The learning objective for the circus students was to receive input that was completely new to them and unrelated to circus techniques. They worked to interpret the concepts with movement that both captured the essence of the scientific concepts while also attending to aesthetic and compositional presentation. Alisan Funk believes that “pedagogically, this kind of experience helps circus students develop strategies for interpreting the world around them through their circus practice, which will serve them as professional artists and authors of circus performance.”
Understanding and embodying the concepts was also very challenging for the first-year circus students who come to SKH for its renowned circus education. After the workshop, the circus students found the activity to be inspirational – both due to the work of interpretation and the pleasure of encountering students outside of their quotidian circus community. Luigia spent an hour discussing fluid mechanic concepts with one of the circus students who wanted to learn more, and one of the KTH students was rewarded with applause from the circus students when she started walking around on her hands.
Having had a first positive experience Luigia wants to repeat and further develop the course. She will also use videos of the performances produced this year in her future fluid mechanics classes.
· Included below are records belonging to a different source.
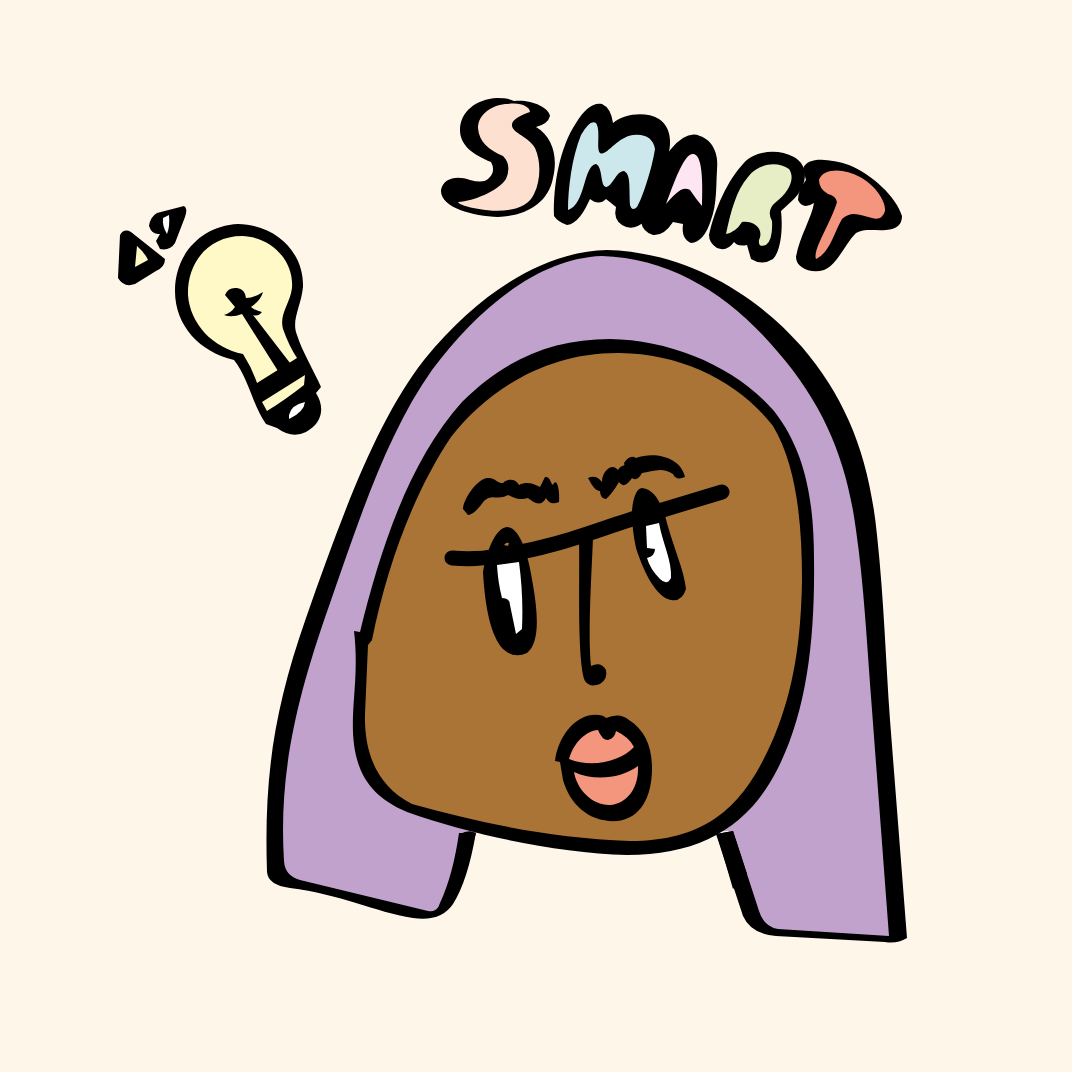
<!DOCTYPE html>
<html lang="en">
<head>
<meta charset="utf-8">
<title>Smart</title>
<style>
:root {
  --cream: #fff6ea;
  --ink: #000;
  --lilac: #c0a2cd;
  --skin: #aa7437;
  --coral: #f4967e;
  --peach: #fee0d0;
  --sky: #cde8ec;
  --blush: #fde6f1;
  --lime: #e7eec6;
  --lemon: #fff9c7;
  --white: #fff;
}
html, body { margin: 0; width: 1072px; height: 1072px; overflow: hidden; background: var(--cream); }
svg { display: block; width: 1072px; height: 1072px; }
.ink { fill: var(--ink); }
.line { fill: none; stroke: var(--ink); stroke-linecap: round; stroke-linejoin: round; }
.lilac { fill: var(--lilac); }
.skin { fill: var(--skin); }
.coral { fill: var(--coral); }
.peach { fill: var(--peach); }
.sky { fill: var(--sky); }
.blush { fill: var(--blush); }
.lime { fill: var(--lime); }
.lemon { fill: var(--lemon); }
.white { fill: var(--white); }
</style>
</head>
<body>
<svg viewBox="0 0 1072 1072" role="img" aria-label="Smart: a woman with lilac hair beside a glowing light bulb">

  <g id="hair">
    <path class="ink" d="M267 872 C264 780 273 712 306 618 C342 515 377 420 424 360 C478 293 545 251 607 250 C682 252 752 290 802 347 C846 399 869 455 877 535 C884 600 886 665 890 720 L907 938 Q897 944 885 942 L776 936 Q751 934 743 916 L716 834 L733 831 L476 832 Q468 880 453 904 Q441 922 413 918 C375 912 340 894 290 888 Q268 885 267 872 Z"/>
    <path class="lilac" d="M284 861 C279 780 293 708 329 606 C358 523 386 435 432 370 C480 306 540 258 602 256 C670 258 729 294 777 351 C825 406 847 462 856 530 C864 585 867 645 872 710 L889 936 L778 929 Q764 927 759 911 L733 831 L459 833 Q453 875 440 903 Q437 913 428 911 L300 880 Q285 876 284 861 Z"/>
    <path class="ink" d="M717 834 L733 831 L747 874 L733 889 Z M460 834 Q469 829 476 833 L470 856 L455 858 Z"/>
  </g>

  <g id="face">
    <path class="ink" d="M354 631 L360 632 C381 546 410 460 462 402 C505 359 553 339 610 339 C672 340 736 367 774 411 C806 452 814 502 814 560 C815 639 807 712 777 770 C748 827 700 855 627 855 C558 853 476 836 407 812 C367 795 351 768 353 716 C354 690 358 665 354 631 Z"/>
    <path class="skin" d="M368 645 L372 640 C386 571 411 497 451 437 C491 386 551 352 620 353 C682 354 738 381 773 426 C797 466 802 525 802 580 C801 640 794 689 774 737 C747 800 713 841 630 841 C550 838 480 823 412 804 C376 786 364 751 365 714 Z"/>
  </g>

  <g id="eyebrows" class="ink">
    <path d="M463 509 C463 500 476 480 487 478 C495 477 496 483 503 483 C508 478 516 479 519 485 C527 481 534 484 540 487 L545 477 C550 476 550 482 553 485 C556 477 560 487 559 502 Q550 506 546 498 C541 508 533 502 528 498 C519 501 513 497 508 495 C497 501 492 493 484 501 Q474 515 468 515 Z"/>
    <path d="M588 478 Q596 474 602 482 C602 471 612 462 618 470 C621 464 626 467 624 463 Q630 454 636 458 C656 451 681 458 685 477 Q676 481 673 474 C662 466 651 472 642 473 Q637 482 632 478 Q624 490 619 482 Q612 494 606 499 Q600 498 600 491 Q595 492 588 478 Z"/>
  </g>

  <g id="eyes">
    <path class="ink" d="M483 572 C487 549 496 528 507 527 C521 528 529 558 533 585 C538 614 540 643 527 653 Q514 659 503 649 C491 636 485 608 483 572 Z"/>
    <path class="white" d="M497 565 L519 562 C522 585 523 605 522 629 L516 634 L510 605 Q510 598 502 598 Q498 583 497 565 Z"/>
    <path class="skin" d="M504 545 q2 -3 5 -2 l-1 3 z M645 507 q2 -3 4 -1 l0 3 z"/>
    <path class="ink" d="M632 511 C633 497 637 488 642 488 C655 489 663 506 667 523 C674 549 684 570 686 589 Q682 602 671 600 C657 598 644 573 636 548 Q632 530 632 511 Z"/>
    <path class="white" d="M646 526 L659 523 C663 545 672 560 671 578 Q667 586 660 579 Q650 569 647 558 Q655 556 655 549 L647 548 Z"/>
    <path class="line" stroke-width="15" d="M452 558 Q477 560 497 556 C558 548 605 526 646 515 L722 492"/>
  </g>

  <path id="nose" class="ink" d="M579 540 L593 538 C591 585 588 633 591 666 Q601 661 606 670 Q608 679 600 684 Q590 688 585 681 C577 660 580 582 579 540 Z"/>

  <g id="mouth">
    <path class="ink" d="M555 761 C558 737 574 717 592 715 Q602 714 606 718 Q620 712 629 720 C645 730 652 747 652 768 C652 798 640 818 618 821 C590 823 570 805 563 780 L560 762 Z"/>
    <path class="coral" d="M569 759 C574 742 586 731 598 730 Q602 740 608 740 Q615 738 616 731 Q629 737 634 747 C622 760 594 769 569 759 Z"/>
    <path class="coral" d="M574 772 C594 781 620 779 638 766 C639 787 628 803 611 805 C593 806 577 790 574 772 Z"/>
  </g>

  <g id="word-smart">
    <g id="letter-s">
      <path class="ink" d="M460 130 C460 112 476 99 497 98 Q509 98 514 101 C530 99 549 107 550 116 Q548 124 536 127 C553 137 558 157 553 178 C548 204 525 216 498 217 C473 216 440 208 441 190 C443 178 457 175 470 180 Q484 184 489 178 Q496 171 491 162 C474 155 460 146 460 130 Z"/>
      <path class="peach" d="M478 128 C478 114 493 104 508 104 C521 102 530 107 530 112 C522 115 511 119 512 126 C514 134 528 136 535 148 C541 161 541 180 534 194 C527 211 500 213 479 209 Q460 206 458 202 C474 201 498 191 506 179 Q512 165 503 156 C489 150 479 142 478 128 Z"/>
    </g>
    <g id="letter-m">
      <path class="ink" d="M554 216 C553 185 560 147 576 123 C585 108 594 102 602 104 Q611 108 613 123 C624 114 645 111 659 119 C674 129 671 150 666 162 C660 184 657 210 645 221 Q633 232 622 225 Q613 219 616 207 L606 199 Q599 206 590 199 C584 212 577 224 567 225 Q558 222 554 216 Z"/>
      <path class="sky" d="M568 210 C568 188 572 157 581 135 Q590 119 596 123 C601 130 596 149 600 153 C606 157 617 137 633 135 Q652 133 655 149 C652 169 642 199 637 207 Q632 212 630 205 C629 188 631 174 624 171 C616 171 613 186 606 187 C600 186 603 167 596 164 C583 166 586 204 568 210 Z"/>
    </g>
    <g id="letter-a">
      <path class="ink" d="M641 222 C643 199 655 168 671 149 Q687 130 700 136 C712 140 719 153 717 170 C716 186 717 204 711 220 Q704 242 691 243 Q681 239 683 224 L673 222 Q664 236 653 235 Q643 232 641 222 Z"/>
      <path class="blush" d="M666 204 C674 183 683 156 692 154 C702 152 703 178 702 206 Q696 199 690 190 C682 185 674 195 666 204 Z"/>
      <path class="ink" d="M655 185 L671 154 L679 166 L666 197 Z"/>
    </g>
    <g id="letter-r">
      <path class="ink" d="M709 235 C715 208 728 180 743 164 C754 151 777 148 794 157 C810 166 807 186 794 199 L781 211 C783 228 781 251 773 259 Q762 266 751 259 L747 245 Q738 247 734 242 Q727 252 717 248 Q709 243 709 235 Z"/>
      <path class="lime" d="M726 234 C731 211 736 191 748 177 C758 163 778 161 789 169 C796 179 788 193 776 202 Q766 210 772 221 Q773 240 766 245 Q758 248 759 240 C765 227 751 220 742 222 Q736 232 726 234 Z"/>
    </g>
    <g id="letter-t">
      <path class="ink" d="M803 169 C807 156 830 159 849 165 C873 175 896 197 902 216 Q902 229 886 230 C875 231 865 228 856 233 C844 245 838 264 824 270 C811 274 796 268 796 257 C799 238 812 217 814 203 Q803 210 798 200 Q798 190 806 180 Z"/>
      <path class="coral" d="M819 180 C823 168 844 168 860 177 C875 185 886 201 885 211 Q882 221 872 218 C861 215 851 210 842 219 C833 235 830 252 816 259 Q814 254 820 241 C827 226 835 210 837 202 Q836 196 828 194 Q819 189 819 180 Z"/>
    </g>
  </g>

  <g id="light-bulb">
    <path class="ink" d="M175 291 C175 254 201 226 238 224 C277 225 304 253 303 287 C301 307 291 320 297 335 C302 351 314 371 321 387 L316 393 C326 409 321 424 306 432 Q292 439 277 428 L266 424 C253 406 248 377 234 360 C200 352 175 326 175 291 Z"/>
    <path class="lemon" d="M188 295 C187 262 209 236 242 236 C273 237 294 262 292 288 C290 304 279 314 283 329 Q289 346 297 358 L257 383 Q252 368 243 354 C213 348 190 324 188 295 Z"/>
    <path class="lemon" d="M262 402 L305 375 L304 385 Q285 400 267 411 Z"/>
    <path class="white" d="M289 415 Q291 405 305 402 Q304 412 289 419 Z"/>
    <path class="ink" d="M225 295 Q228 287 237 288 Q245 289 246 298 Q254 298 263 292 Q261 300 251 307 Q256 311 262 312 Q258 317 253 315 L290 363 L278 371 L242 314 Q232 318 224 315 Q231 313 235 307 Z"/>
  </g>

  <g id="sparks">
    <path class="ink" d="M118 278 L120 235 Q124 228 131 232 L165 259 Q165 267 156 271 L135 284 Q124 288 118 278 Z"/>
    <path class="lemon" d="M135 267 L137 246 Q145 253 148 260 Z"/>
    <path class="ink" d="M149 226 Q150 217 157 213 L184 206 Q188 208 185 217 L175 243 Q170 251 160 249 L156 241 L160 234 Q152 235 149 226 Z"/>
    <path class="white" d="M163 218 L169 215 Q170 227 167 234 Q162 226 163 218 Z"/>
  </g>
</svg>
</body>
</html>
And although it is difficult to measure the results in terms of learning and pedagogical outcomes, Luigia Brandimarte thinks that giving students responsibility was a key factor and offering such a different learning tool challenged KTH students to move away from their standard learning context.
So what were the challenges and which recommendations can she give to others looking for someone to collaborate with?
“For us teachers, the main challenge was to find a common interest in this activity, explains Luigia Brandimarte. Both the circus teachers and I had to make sure our students would equally benefit from this exercise, which of course was supposed to be fun, but had to be also pedagogical. Talking to students, we realized that the activity was successful in its intended learning objectives and that students appreciated being challenged outside of their comfort zone.
When doing research we often cross the boundaries of disciplines to get inspiration and engage in something new and challenging, I am trying to do this also with teaching”.
Finding someone enthusiastic and identifying a common interest seems to be the way forward. In Luigia Brandimartes collaboration with Stockholm University of the Arts, ideas had to be changed and concepts reconsidered, but there was never any need to send in the clowns.
Text: Johan C Thorburn
This is the 21st article in the School of Architecture and the Built Environment's new series of articles on selected research, education or collaboration initiatives from each department. You can find the previous articles here: Archive